You may wonder what benefits using an Enum has over using an object in Javascript. This is because both can solve similar problems, such as defining a finite number of options, naming values that are not very clear on their own, etc.


Let's look at the following example using an object:

const Transmission = {
  Automatic: 'automatic',
  Manual: 'manual',

Transmission.Automatic = 'electric'; // 🙃 without validation

let transmission: string;
transmission = Transmission.Automatic; // 'automatic'
transmission = Transmission.Manual; // 'manual' 
transmission = 'electric'; // 'electric' - 🙃 without validation

As we see in the example, using objects makes it easy for us to assign default values, but it does not allow us to validate that what we assign is within the previously defined finite values.

Now let's see the example using an Enum:

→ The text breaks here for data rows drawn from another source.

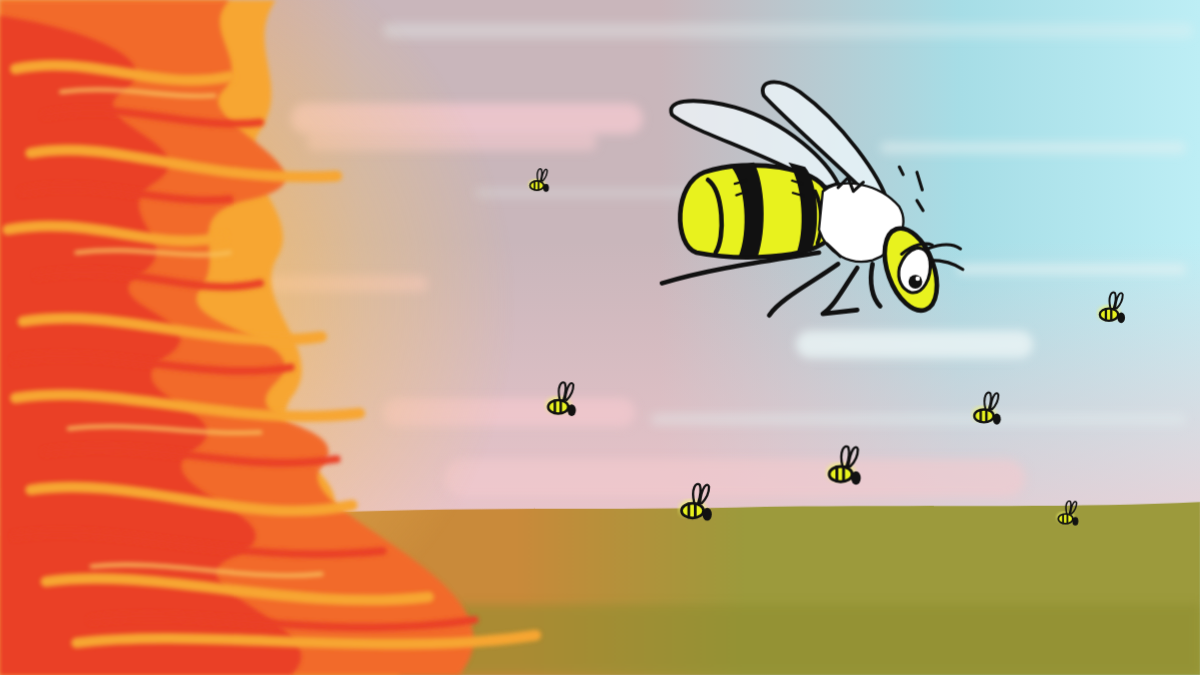
<!DOCTYPE html>
<html lang="en">
<head>
<meta charset="utf-8">
<title>Bees Fleeing the Wildfire</title>
<style>
  :root {
    --sky-warm: #e7a27a;
    --sky-mid: #c9b6bb;
    --sky-cool: #a6dde6;
    --sky-bright: #bdeef5;
    --cloud-pink: #f3c9cf;
    --cloud-white: #e9f3f4;
    --meadow: #9c9a3c;
    --meadow-dark: #8d8c2f;
    --meadow-warm: #c98a3a;
    --flame-red: #ea3f28;
    --flame-orange: #f26b2c;
    --flame-amber: #f7a631;
    --flame-glow: #f9c25c;
    --bee-yellow: #e8f21e;
    --bee-glow: #f3f86a;
    --ink: #111111;
    --fuzz: #ffffff;
    --wing: rgba(240, 248, 252, 0.75);
  }
  html, body {
    margin: 0;
    padding: 0;
    width: 1200px;
    height: 675px;
    overflow: hidden;
    background: var(--sky-mid);
  }
  .artboard {
    display: block;
    width: 1200px;
    height: 675px;
  }
  .ink-line {
    fill: none;
    stroke: var(--ink);
    stroke-linecap: round;
    stroke-linejoin: round;
  }
</style>
</head>
<body>
<svg class="artboard" viewBox="0 0 1568 882" xmlns="http://www.w3.org/2000/svg" role="img" aria-label="A worried bee and a small swarm fly away from a wall of fire over a meadow">
  <defs>
    <linearGradient id="skyAcross" x1="0" y1="0" x2="1" y2="0">
      <stop offset="0" stop-color="var(--sky-warm)"/>
      <stop offset="0.3" stop-color="var(--sky-mid)"/>
      <stop offset="0.55" stop-color="var(--sky-mid)"/>
      <stop offset="0.8" stop-color="var(--sky-cool)"/>
      <stop offset="1" stop-color="var(--sky-bright)"/>
    </linearGradient>
    <linearGradient id="horizonHaze" x1="0" y1="0" x2="0" y2="1">
      <stop offset="0.45" stop-color="var(--cloud-pink)" stop-opacity="0"/>
      <stop offset="1" stop-color="var(--cloud-pink)" stop-opacity="0.8"/>
    </linearGradient>
    <linearGradient id="meadowFill" x1="0" y1="0" x2="1" y2="0">
      <stop offset="0.25" stop-color="var(--meadow-warm)"/>
      <stop offset="0.5" stop-color="var(--meadow)"/>
      <stop offset="1" stop-color="var(--meadow)"/>
    </linearGradient>
    <radialGradient id="fireGlow" cx="0.15" cy="0.45" r="0.6">
      <stop offset="0" stop-color="var(--flame-glow)" stop-opacity="0.9"/>
      <stop offset="1" stop-color="var(--flame-glow)" stop-opacity="0"/>
    </radialGradient>
    <filter id="softBrush" x="-10%" y="-50%" width="120%" height="200%">
      <feGaussianBlur stdDeviation="6"/>
    </filter>
    <filter id="flameBlur" x="-10%" y="-10%" width="120%" height="120%">
      <feGaussianBlur stdDeviation="3"/>
    </filter>
    <filter id="beeHalo">
      <feGaussianBlur stdDeviation="3"/>
    </filter>

    <g id="tinyBee">
      <ellipse cx="-6" cy="4" rx="14" ry="9" fill="var(--bee-glow)" filter="url(#beeHalo)"/>
      <path class="ink-line" stroke-width="2.5" d="M-4 -2 C-8 -18 -2 -26 2 -22 C4 -16 2 -8 0 -2 M2 -2 C4 -20 10 -26 12 -20 C12 -12 8 -6 4 -2"/>
      <ellipse cx="-6" cy="6" rx="12" ry="8" fill="var(--bee-yellow)" stroke="var(--ink)" stroke-width="3"/>
      <path class="ink-line" stroke-width="3" d="M-10 -1 L-10 13 M-3 -1 L-3 13"/>
      <ellipse cx="10" cy="10" rx="5" ry="7" fill="var(--ink)"/>
    </g>
  </defs>

  <!-- Sky -->
  <rect width="1568" height="882" fill="url(#skyAcross)"/>
  <rect width="1568" height="700" fill="url(#horizonHaze)"/>

  <!-- Cloud streaks -->
  <g class="cloud-streaks" filter="url(#softBrush)">
    <rect x="380" y="135" width="460" height="40" rx="20" fill="var(--cloud-pink)" opacity="0.8"/>
    <rect x="400" y="175" width="380" height="22" rx="11" fill="var(--cloud-pink)" opacity="0.6"/>
    <rect x="330" y="360" width="230" height="22" rx="11" fill="var(--cloud-pink)" opacity="0.6"/>
    <rect x="500" y="520" width="330" height="38" rx="19" fill="var(--cloud-pink)" opacity="0.7"/>
    <rect x="580" y="600" width="760" height="50" rx="25" fill="var(--cloud-pink)" opacity="0.6"/>
    <rect x="1040" y="432" width="310" height="36" rx="18" fill="var(--cloud-white)" opacity="0.85"/>
    <rect x="500" y="30" width="1060" height="20" rx="10" fill="var(--cloud-white)" opacity="0.35"/>
    <rect x="1150" y="185" width="400" height="16" rx="8" fill="var(--cloud-white)" opacity="0.5"/>
    <rect x="1250" y="345" width="300" height="14" rx="7" fill="var(--cloud-white)" opacity="0.6"/>
    <rect x="850" y="540" width="700" height="16" rx="8" fill="var(--cloud-white)" opacity="0.35"/>
    <rect x="620" y="245" width="500" height="14" rx="7" fill="var(--cloud-white)" opacity="0.25"/>
  </g>

  <!-- Meadow -->
  <path class="meadow" d="M380 672 C600 660 800 668 1000 662 C1200 660 1400 664 1568 656 L1568 882 L380 882 Z" fill="url(#meadowFill)"/>
  <rect x="600" y="790" width="968" height="92" fill="var(--meadow-dark)" opacity="0.5" filter="url(#softBrush)"/>

  <!-- Wildfire -->
  <g class="wildfire">
    <rect x="0" y="0" width="900" height="882" fill="url(#fireGlow)"/>
    <path filter="url(#flameBlur)" fill="var(--flame-amber)" d="M0 0 L360 0 C320 60 380 110 340 170 C300 230 400 280 360 340 C330 400 430 460 380 520 C340 590 470 620 430 680 C400 740 560 790 520 882 L0 882 Z"/>
    <path filter="url(#flameBlur)" fill="var(--flame-orange)" d="M0 0 L300 0 C260 40 330 80 290 120 C250 160 460 230 330 260 C230 280 300 330 260 380 C230 430 420 440 360 500 C300 560 470 550 420 610 C370 670 700 760 600 882 L0 882 Z"/>
    <path filter="url(#flameBlur)" fill="var(--flame-red)" d="M0 20 C120 40 220 80 160 120 C100 160 280 190 200 240 C140 280 250 320 180 360 C120 400 300 420 210 470 C150 520 330 540 250 590 C180 640 420 680 300 730 C220 770 450 820 380 882 L0 882 Z"/>
    <g class="flame-licks" fill="none" stroke-linecap="round" filter="url(#flameBlur)">
      <path stroke="var(--flame-amber)" stroke-width="14" d="M20 90 C120 70 200 120 300 100 M40 200 C150 180 260 240 440 230 M10 300 C120 280 200 330 290 310 M30 420 C160 400 280 460 420 440 M20 520 C160 500 300 560 470 540 M40 640 C180 620 320 690 460 660 M60 760 C200 740 380 800 560 780 M100 840 C260 820 500 860 700 830"/>
      <path stroke="var(--flame-red)" stroke-width="10" d="M60 150 C160 130 240 170 340 160 M30 250 C120 230 220 270 300 260 M50 360 C170 340 250 390 340 370 M20 470 C140 450 260 500 380 480 M60 590 C200 570 300 620 440 600 M20 700 C150 680 300 740 500 720 M120 810 C250 790 420 840 620 810"/>
      <path stroke="var(--flame-glow)" stroke-width="6" opacity="0.8" d="M80 120 C160 110 220 130 280 125 M100 330 C180 320 240 340 300 330 M90 560 C180 550 260 570 340 565 M120 740 C220 730 320 760 420 750"/>
    </g>
  </g>

  <!-- Hero bee -->
  <g class="hero-bee">
    <g class="wings">
      <path d="M1080 245 C1000 200 900 170 878 150 C870 132 900 125 960 140 C1030 160 1080 210 1095 240 Z" fill="var(--wing)" stroke="var(--ink)" stroke-width="5" stroke-linejoin="round"/>
      <path d="M1150 270 C1100 220 1020 150 998 125 C990 105 1015 100 1045 120 C1100 160 1150 230 1160 265 Z" fill="var(--wing)" stroke="var(--ink)" stroke-width="5" stroke-linejoin="round"/>
    </g>
    <g class="legs ink-line" stroke-width="6">
      <path d="M1070 330 C1010 340 930 350 865 370"/>
      <path d="M1095 345 C1060 370 1020 390 1005 412"/>
      <path d="M1120 350 C1100 380 1090 400 1075 410 L1120 405"/>
      <path d="M1140 345 C1135 370 1140 390 1150 400"/>
    </g>
    <g class="abdomen">
      <path d="M1080 250 C1070 220 980 205 920 225 C880 240 880 320 910 330 C960 340 1060 340 1085 310 Z" fill="var(--bee-yellow)" stroke="var(--ink)" stroke-width="6" stroke-linejoin="round"/>
      <path class="ink-line" stroke-width="6" d="M925 235 C945 250 948 310 935 330"/>
      <path fill="var(--ink)" d="M955 218 C975 240 978 305 965 335 L990 335 C1002 300 1000 240 985 212 Z"/>
      <path fill="var(--ink)" d="M1030 212 C1050 240 1052 305 1040 332 L1060 328 C1072 300 1070 240 1052 218 Z"/>
      <path class="ink-line" stroke-width="3" d="M960 240 L975 236 M962 255 L976 250 M1035 236 L1048 240 M1036 252 L1050 256"/>
      <path class="ink-line" stroke-width="5" d="M1065 250 C1075 270 1075 300 1068 318"/>
    </g>
    <path class="thorax" d="M1075 250 C1100 230 1150 240 1175 270 C1190 295 1170 330 1140 340 C1110 348 1080 330 1070 300 Z" fill="var(--fuzz)" stroke="var(--ink)" stroke-width="3"/>
    <path class="ink-line" stroke-width="4" d="M1095 245 L1108 232 L1115 250 L1128 238 M1080 318 L1098 335"/>
    <g class="head">
      <ellipse cx="1190" cy="352" rx="30" ry="56" transform="rotate(-20 1190 352)" fill="var(--bee-yellow)" stroke="var(--ink)" stroke-width="6"/>
      <path d="M1175 350 C1185 320 1210 315 1215 340 C1218 365 1205 385 1190 382 C1178 378 1172 365 1175 350 Z" fill="var(--fuzz)" stroke="var(--ink)" stroke-width="4"/>
      <circle cx="1196" cy="368" r="9" fill="var(--ink)"/>
      <circle cx="1199" cy="364" r="3" fill="var(--fuzz)"/>
      <path class="ink-line" stroke-width="4" d="M1178 332 C1192 320 1208 316 1218 320"/>
      <path class="ink-line" stroke-width="4" d="M1212 325 C1230 318 1245 318 1255 325 M1215 340 C1232 340 1248 345 1258 352"/>
    </g>
    <g class="worry-marks ink-line" stroke-width="4">
      <path d="M1175 218 L1180 228"/>
      <path d="M1198 225 L1205 248"/>
      <path d="M1198 262 L1206 275"/>
    </g>
  </g>

  <!-- Swarm -->
  <g class="swarm">
    <use href="#tinyBee" transform="translate(706 238) scale(0.75)"/>
    <use href="#tinyBee" transform="translate(736 525) scale(1.1)"/>
    <use href="#tinyBee" transform="translate(912 660) scale(1.2)"/>
    <use href="#tinyBee" transform="translate(1106 612) scale(1.25)"/>
    <use href="#tinyBee" transform="translate(1292 537) scale(1.05)"/>
    <use href="#tinyBee" transform="translate(1455 405) scale(1.0)"/>
    <use href="#tinyBee" transform="translate(1397 673) scale(0.8)"/>
  </g>
</svg>
</body>
</html>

enum Transmission {
  Automatic = 'automatic',
  Manual = 'manual',  

// ❌ Cannot assign to 'Automatic' because it is a read-only property.
Transmission.Automatic = 'electric';

let transmission: Transmission;
transmission = Transmission.Automatic; // 'automatic' 
transmission = Transmission.Manual; // 'manual'

// ❌ Type '"electric"' is not assignable to type 'Transmission'
transmission = 'electric';

When using Enum, we delegate the validation of the available options to Typescript. This can provide us with useful error messages during the development stage.